▶ **TRY IT**: Take from the data every line in which the word "paper" is found.

▶ **DATA TO USE**:
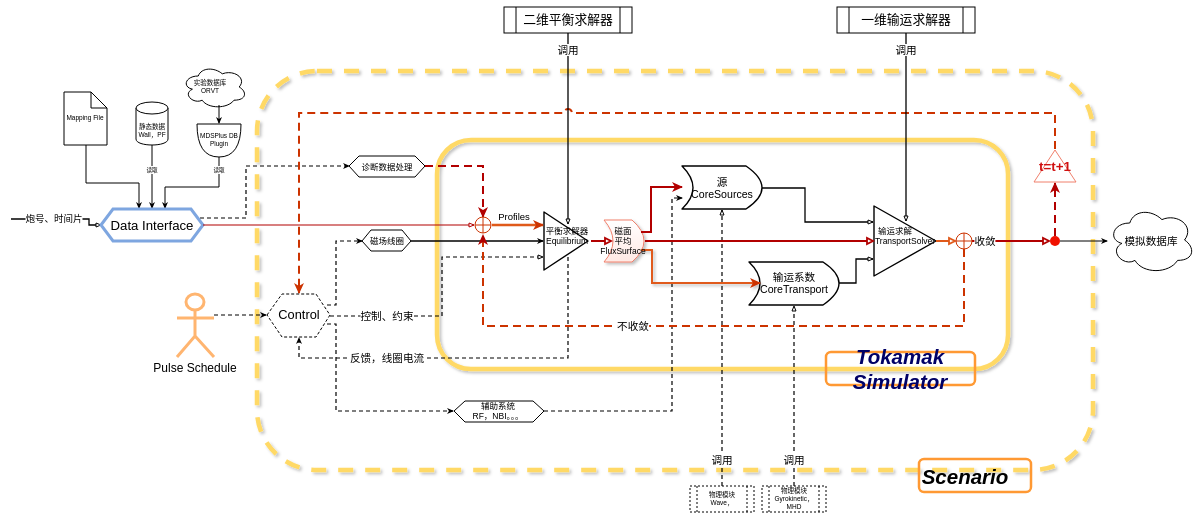
<!DOCTYPE html>
<html lang="zh-CN">
<head>
<meta charset="utf-8">
<title>Tokamak Simulator Scenario</title>
<style>
:root {
  --ink: #000;
  --paper: #fff;
  --frame: #ffd966;
  --tag: #ff9933;
  --blue: #7ea6e0;
  --red: #b20000;
  --rust: #cc3300;
  --orange: #e05a1a;
  --bright: #f01000;
  --coral: #f0806c;
  --actor: #ffb570;
  --navy: #000066;
}
* { box-sizing: border-box; margin: 0; }
body { width: 1200px; height: 519px; overflow: hidden; background: var(--paper); }
.diagram {
  position: relative; width: 1200px; height: 519px; overflow: hidden;
  font-family: "Liberation Sans", "Noto Sans CJK SC", sans-serif; color: var(--ink);
}
.drawing { position: absolute; left: 0; top: 0; fill: none; stroke: var(--ink); stroke-width: 1; }
.label {
  position: absolute; left: var(--x); top: var(--y); transform: translate(-50%, -50%);
  font-size: 10.6px; line-height: 12px; text-align: center; white-space: nowrap;
}
.on-line { background: var(--paper); }
.tiny { font-size: 6.5px; line-height: 8px; }
.mini { font-size: 5.6px; line-height: 8px; }
.small { font-size: 8.5px; line-height: 10px; }
.medium { font-size: 9.5px; }
.large { font-size: 12.8px; line-height: 16px; }
.interface { font-size: 13.2px; }
.schedule { font-size: 12px; }
.step { font-size: 13.4px; font-weight: bold; color: #d01010; }
.title { font-size: 20.5px; line-height: 25px; font-weight: bold; font-style: italic; }
.simulator-title { color: var(--navy); }
.shape { fill: var(--paper); }
.bold { stroke-width: 1.4; stroke-linejoin: round; }
.flow { stroke-width: 1.3; }
.dashed { stroke-width: 1.2; stroke-dasharray: 4 3; }
.red { stroke: var(--red); stroke-width: 2; }
.rust { stroke: var(--rust); stroke-width: 2; }
.orange { stroke: var(--orange); stroke-width: 2; }
.loop { stroke-dasharray: 8 5; }
.frame { stroke: var(--frame); stroke-width: 4.5; filter: url(#shadow); }
.tag { stroke: var(--tag); stroke-width: 2.5; }
.cloud { vector-effect: non-scaling-stroke; }
</style>
</head>
<body>
<main class="diagram">
<svg class="drawing" width="1200" height="519" viewBox="0 0 1200 519" aria-hidden="true">
  <defs>
    <filter id="shadow" filterUnits="userSpaceOnUse" x="0" y="0" width="1200" height="519">
      <feDropShadow dx="2" dy="2" stdDeviation="1.5" flood-color="#000" flood-opacity=".25"/>
    </filter>
    <linearGradient id="coral-fill" x1="0" y1="0" x2="0" y2="1">
      <stop offset="0" stop-color="#fff"/><stop offset="1" stop-color="#ffe9e4"/>
    </linearGradient>
    <path id="cloud-shape" class="cloud" d="M25 25C5 25 0 50 16 55C0 66 18 90 31 80C40 100 70 100 80 80C100 80 100 60 88 50C100 30 80 10 62 20C50 5 30 5 25 25Z"/>
    <marker id="solid" markerUnits="userSpaceOnUse" markerWidth="8" markerHeight="8" refX="6" refY="4" orient="auto"><path d="M0 1L7 4L0 7L2 4Z" fill="#000" stroke="none"/></marker>
    <marker id="open" markerUnits="userSpaceOnUse" markerWidth="8" markerHeight="8" refX="6" refY="4" orient="auto"><path d="M1 2V6L6 4Z" fill="#fff" stroke="#000" stroke-dasharray="none"/></marker>
    <marker id="open-red" markerUnits="userSpaceOnUse" markerWidth="8" markerHeight="8" refX="6" refY="4" orient="auto"><path d="M1 2V6L6 4Z" fill="#fff" stroke="#b20000"/></marker>
    <marker id="block-red" markerUnits="userSpaceOnUse" markerWidth="10" markerHeight="10" refX="7" refY="5" orient="auto"><path d="M1 2V8L7 5Z" fill="#fff" stroke="#b20000" stroke-width="1.8"/></marker>
    <marker id="solid-red" markerUnits="userSpaceOnUse" markerWidth="12" markerHeight="12" refX="10" refY="6" orient="auto"><path d="M0 1L11 6L0 11L3 6Z" fill="#b20000" stroke="none"/></marker>
    <marker id="solid-rust" markerUnits="userSpaceOnUse" markerWidth="12" markerHeight="12" refX="10" refY="6" orient="auto"><path d="M0 1L11 6L0 11L3 6Z" fill="#cc3300" stroke="none"/></marker>
    <marker id="block-orange" markerUnits="userSpaceOnUse" markerWidth="10" markerHeight="10" refX="7" refY="5" orient="auto"><path d="M1 2V8L7 5Z" fill="#fff" stroke="#e05a1a" stroke-width="1.8"/></marker>
  </defs>

  <g id="frames">
    <rect class="frame" x="257" y="71" width="836" height="399" rx="60" stroke-dasharray="15 12"/>
    <rect class="frame" x="437" y="140" width="571" height="229" rx="34"/>
    <rect class="tag" x="826" y="352" width="149" height="33" rx="5"/>
    <rect class="tag" x="919" y="459" width="112" height="33" rx="5"/>
  </g>

  <g id="data-sources">
    <path class="shape" d="M64 92H91L107 108V145H64ZM91 92V108H107"/>
    <path class="shape" d="M136 108V139C136 147 168 147 168 139V108"/>
    <ellipse class="shape" cx="152" cy="108" rx="16" ry="6"/>
    <use href="#cloud-shape" transform="translate(182 65) scale(.65 .44)"/>
    <path class="shape" d="M197 124H241Q241 157 219 157Q197 157 197 124Z"/>
    <g marker-end="url(#solid)">
      <path d="M86 145V183H139V208"/>
      <path d="M152 145V208"/>
      <path d="M219 157V187H165V208"/>
      <path d="M219 105V123"/>
    </g>
  </g>

  <g id="control-flows">
    <path class="flow" d="M11 219H89V225H101" marker-end="url(#open)"/>
    <path class="dashed" d="M200 218H246V166H349" marker-end="url(#solid)"/>
    <path class="dashed" d="M327 305H336V241H362" marker-end="url(#solid)"/>
    <path class="dashed" d="M330 316H442V257H543" marker-end="url(#open)"/>
    <path class="dashed" d="M568 257V358H299V338" marker-end="url(#solid)"/>
    <path class="dashed" d="M327 324H336V411H453" marker-end="url(#solid)"/>
    <path class="dashed" d="M544 411H672V198H682" marker-end="url(#solid)"/>
    <path class="dashed" d="M214 315H266" marker-end="url(#solid)"/>
    <path class="flow" d="M411 241H543" marker-end="url(#solid)"/>
    <path class="dashed" d="M722 486V210" marker-end="url(#open)"/>
    <path class="dashed" d="M794 486V306" marker-end="url(#open)"/>
  </g>

  <g id="iteration-loops">
    <path class="rust loop" d="M1055 149V113H572A4 4 0 0 0 564 113H299V293" marker-end="url(#solid-rust)"/>
    <path class="rust loop" d="M964 249V326H483V235" marker-end="url(#solid-red)"/>
    <path class="red loop" d="M425 166H483V217" marker-end="url(#solid-red)"/>
    <path class="red loop" d="M1055 236V183" marker-end="url(#solid-red)"/>
  </g>

  <g id="blocks">
    <polygon class="shape" points="101,225 113,209 191,209 203,225 191,241 113,241" stroke="var(--blue)" style="stroke: var(--blue); stroke-width: 3"/>
    <polygon class="shape" points="349,166 359,156 415,156 425,166 415,177 359,177"/>
    <polygon class="shape" points="362,241 371,230 402,230 411,241 402,251 371,251"/>
    <polygon class="shape" points="454,411 465,401 533,401 544,411 533,422 465,422"/>
    <polygon class="shape" points="267,315 282,294 316,294 330,315 316,337 282,337" stroke-dasharray="3 2"/>
    <polygon class="shape bold" points="544,212 588,241 544,270"/>
    <polygon class="shape bold" points="874,206 936,241 874,276"/>
    <path class="shape bold" d="M682 166H746Q778 188 746 209H682Q704 188 682 166Z"/>
    <path class="shape bold" d="M749 262H823Q855 283 823 305H749Q771 283 749 262Z"/>
    <path d="M604 220H632Q656 241 632 262H604Q622 241 604 220Z" fill="url(#coral-fill)" style="stroke: var(--coral)" filter="url(#shadow)"/>
    <polygon class="shape" points="1055,150 1076,182 1034,182" style="stroke: var(--coral)"/>
    <use href="#cloud-shape" transform="translate(1108 206) scale(.87 .68)"/>
  </g>

  <g id="solver-calls">
    <rect class="shape" x="504" y="7" width="128" height="26"/>
    <path d="M516 7V33M620 7V33"/>
    <rect class="shape" x="837" y="7" width="138" height="26"/>
    <path d="M849 7V33M963 7V33"/>
    <path class="flow" d="M568 33V224" marker-end="url(#open)"/>
    <path class="flow" d="M906 33V221" marker-end="url(#open)"/>
  </g>

  <g id="physics-modules" stroke-dasharray="2 2">
    <rect class="shape" x="690" y="486" width="64" height="26"/>
    <path d="M697 486V512M747 486V512"/>
    <rect class="shape" x="762" y="486" width="64" height="26"/>
    <path d="M769 486V512M819 486V512"/>
  </g>

  <g id="main-flows">
    <path d="M203 225H474" style="stroke: var(--red); stroke-width: 1.2" marker-end="url(#open-red)"/>
    <path class="orange" style="stroke-width: 2.4" d="M492 225H543" marker-end="url(#solid-rust)"/>
    <path class="red" d="M591 241H611" marker-end="url(#block-red)"/>
    <path class="red" d="M641 232H651V187H682" marker-end="url(#solid-red)"/>
    <path class="red" d="M645 241H873" marker-end="url(#block-red)"/>
    <path class="orange" d="M641 250H652V283H760" marker-end="url(#solid-rust)" filter="url(#shadow)"/>
    <path class="flow" d="M762 188H805V222H873" marker-end="url(#open)"/>
    <path class="flow" d="M839 283H856V259H873" marker-end="url(#open)"/>
    <path class="orange" d="M936 241H955" marker-end="url(#block-orange)"/>
    <path class="red" d="M972 241H1049" marker-end="url(#block-red)"/>
    <path d="M1060 241H1107" marker-end="url(#solid)"/>
    <circle cx="1055" cy="241" r="5" fill="var(--bright)" stroke="none"/>
    <g style="stroke: var(--rust)">
      <circle class="shape" cx="483" cy="225" r="8"/>
      <path d="M475 225H491M483 217V233"/>
      <circle class="shape" cx="964" cy="241" r="8"/>
      <path d="M956 241H972M964 233V249"/>
    </g>
  </g>

  <g id="operator" style="stroke: var(--actor); stroke-width: 3">
    <ellipse cx="195" cy="302" rx="9" ry="8"/>
    <path d="M195 310V336M177 318H214M177 357L195 336L214 357"/>
  </g>
</svg>

<p class="label large" style="--x:568px;--y:20px">二维平衡求解器</p>
<p class="label on-line" style="--x:568px;--y:50px">调用</p>
<p class="label large" style="--x:906px;--y:20px">一维输运求解器</p>
<p class="label on-line" style="--x:906px;--y:50px">调用</p>

<p class="label tiny" style="--x:85px;--y:118px">Mapping File</p>
<p class="label tiny" style="--x:152px;--y:131px">静态数据<br>Wall，PF</p>
<p class="label tiny" style="--x:210px;--y:87px">实验数据库<br>ORVT</p>
<p class="label tiny" style="--x:219px;--y:140px">MDSPlus DB<br>Plugin</p>
<p class="label mini on-line" style="--x:152px;--y:170px">读取</p>
<p class="label mini on-line" style="--x:219px;--y:170px">读取</p>
<p class="label medium on-line" style="--x:54px;--y:219px">炮号、时间片</p>
<p class="label interface" style="--x:152px;--y:226px">Data Interface</p>
<p class="label schedule" style="--x:195px;--y:368px">Pulse Schedule</p>

<p class="label large" style="--x:299px;--y:315px">Control</p>
<p class="label small" style="--x:387px;--y:167px">诊断数据处理</p>
<p class="label small" style="--x:387px;--y:241px">磁场线圈</p>
<p class="label on-line" style="--x:387px;--y:316px">控制、约束</p>
<p class="label on-line" style="--x:387px;--y:358px">反馈，线圈电流</p>
<p class="label small" style="--x:498px;--y:411px">辅助系统<br>RF，NBI。。。</p>

<p class="label medium" style="--x:514px;--y:217px">Profiles</p>
<p class="label small" style="--x:567px;--y:236px">平衡求解器<br>Equilibrium</p>
<p class="label small" style="--x:623px;--y:241px">磁面<br>平均<br>FluxSurface</p>
<p class="label" style="--x:722px;--y:188px">源<br>CoreSources</p>
<p class="label" style="--x:794px;--y:283px">输运系数<br>CoreTransport</p>
<p class="label small" style="--x:905px;--y:236px"><span style="margin-right:20px">输运求解</span><br>TransportSolver</p>
<p class="label on-line" style="--x:633px;--y:326px">不收敛</p>
<p class="label on-line" style="--x:985px;--y:241px">收敛</p>
<p class="label step" style="--x:1055px;--y:167px">t=t+1</p>
<p class="label" style="--x:1151px;--y:241px">模拟数据库</p>

<p class="label on-line" style="--x:722px;--y:460px">调用</p>
<p class="label on-line" style="--x:794px;--y:460px">调用</p>
<p class="label tiny" style="--x:722px;--y:499px">物理模块<br>Wave，</p>
<p class="label tiny" style="--x:794px;--y:499px">物理模块<br>Gyrokinetic，<br>MHD</p>

<h1 class="label title simulator-title" style="--x:900px;--y:369px">Tokamak<br>Simulator</h1>
<h2 class="label title" style="--x:965px;--y:476px">Scenario</h2>
</main>
</body>
</html>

▶ **WRITTEN RESPONSE**:
  --paper: #fff;
body { width: 1200px; height: 519px; overflow: hidden; background: var(--paper); }
.on-line { background: var(--paper); }
.shape { fill: var(--paper); }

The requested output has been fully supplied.